» Instructions to follow: Return the lines below that contain the word "size".

» Records shown:
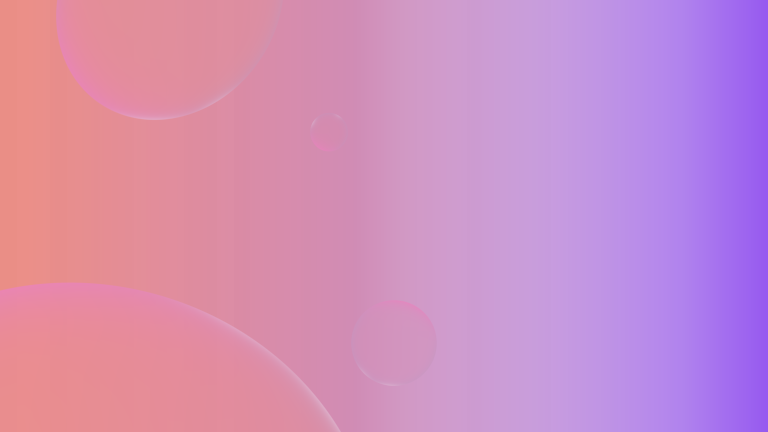
This background is drawn by a WebGL 1 fragment shader. Its source:

```glsl
precision highp float;
uniform vec2 u_resolution;

const vec3 PINK = vec3(0.96, 0.49, 0.74);
const vec3 LAVENDER = vec3(0.74, 0.60, 0.77);
const vec3 SHINE = vec3(0.89, 0.75, 0.84);

float hash(float n) {
  return fract(sin(n * 91.73) * 4375.85);
}

// Linear blend to the next gradient stop
vec3 stop(vec3 from, vec3 to, float start, float end, float x) {
  return mix(from, to, clamp((x - start) / (end - start), 0.0, 1.0));
}

vec3 backdrop(float x) {
  vec3 c = vec3(0.92, 0.56, 0.53);
  c = stop(c, vec3(0.88, 0.55, 0.61), 0.03, 0.22, x);
  c = stop(c, vec3(0.82, 0.55, 0.71), 0.22, 0.46, x);
  c = stop(c, vec3(0.82, 0.60, 0.77), 0.46, 0.53, x);
  c = stop(c, vec3(0.79, 0.62, 0.86), 0.53, 0.69, x);
  c = stop(c, vec3(0.75, 0.58, 0.90), 0.69, 0.79, x);
  c = stop(c, vec3(0.69, 0.51, 0.93), 0.79, 0.89, x);
  c = stop(c, vec3(0.59, 0.35, 0.94), 0.89, 1.0, x);
  // Faint vertical bands
  return c + 0.007 * (hash(floor(x * 46.0)) - 0.5);
}

// Weight of a rim direction around a light direction
float facing(vec2 dir, vec2 light, float sharpness) {
  return pow(max(dot(dir, normalize(light)), 0.0), sharpness);
}

// Sheared ellipse with a soft inner glow, a thin film and two glints
vec3 bubble(vec3 base, vec2 p, vec2 center, vec2 radii, float shear,
            vec3 body, vec2 glowDir, float glowWidth, vec2 glintA, vec2 glintB) {
  vec2 q = (p - center) / radii;
  float f = sqrt(max(dot(q, q) + shear * q.x * q.y, 0.0));
  float size = min(radii.x, radii.y);
  float depth = (1.0 - f) * size;
  float inside = smoothstep(-0.5, 1.0, depth * u_resolution.y);
  vec2 dir = q / max(length(q), 0.001);
  float d = max(depth, 0.0);

  vec3 c = mix(base, body, 0.5);
  float film = exp(-d / (size * 0.06 + 0.004));
  c = mix(c, LAVENDER, film * 0.38);
  float glow = exp(-d / glowWidth) * facing(dir, glowDir, 2.0);
  c = mix(c, PINK, glow * 0.62);
  float glint = facing(dir, glintA, 26.0) + 0.7 * facing(dir, glintB, 40.0);
  c = mix(c, SHINE, min(glint, 1.0) * 0.7 * exp(-d / (size * 0.012 + 0.003)));
  return mix(base, c, inside);
}

void main() {
  vec2 p = gl_FragCoord.xy / u_resolution.y;
  vec3 color = backdrop(gl_FragCoord.x / u_resolution.x);

  // Large bubble at the upper left
  color = bubble(color, p, vec2(0.3935, 1.0), vec2(0.2616, 0.2755), -0.27,
                 vec3(0.88, 0.56, 0.61), vec2(-0.75, -0.6), 0.045,
                 vec2(-0.16, -1.0), vec2(0.4, -0.85));
  // Largest bubble at the lower left
  color = bubble(color, p, vec2(0.208, -0.25), vec2(0.662, 0.595), 0.139,
                 vec3(0.91, 0.55, 0.58), vec2(-0.3, 0.95), 0.075,
                 vec2(0.84, 0.49), vec2(0.54, 0.84));
  // Small bubble near the top centre
  color = bubble(color, p, vec2(0.7616, 0.694), vec2(0.044, 0.045), 0.0,
                 vec3(0.84, 0.54, 0.68), vec2(-0.5, -0.85), 0.012,
                 vec2(-0.85, 0.5), vec2(0.5, 0.85));
  // Medium bubble at the lower centre
  color = bubble(color, p, vec2(0.912, 0.206), vec2(0.0995, 0.0995), 0.0,
                 vec3(0.83, 0.57, 0.73), vec2(0.3, 0.95), 0.012,
                 vec2(-0.1, -1.0), vec2(-0.7, -0.7));

  gl_FragColor = vec4(color, 1.0);
}
```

» Solution to this task:
  float size = min(radii.x, radii.y);
  float depth = (1.0 - f) * size;
  float film = exp(-d / (size * 0.06 + 0.004));
  c = mix(c, SHINE, min(glint, 1.0) * 0.7 * exp(-d / (size * 0.012 + 0.003)));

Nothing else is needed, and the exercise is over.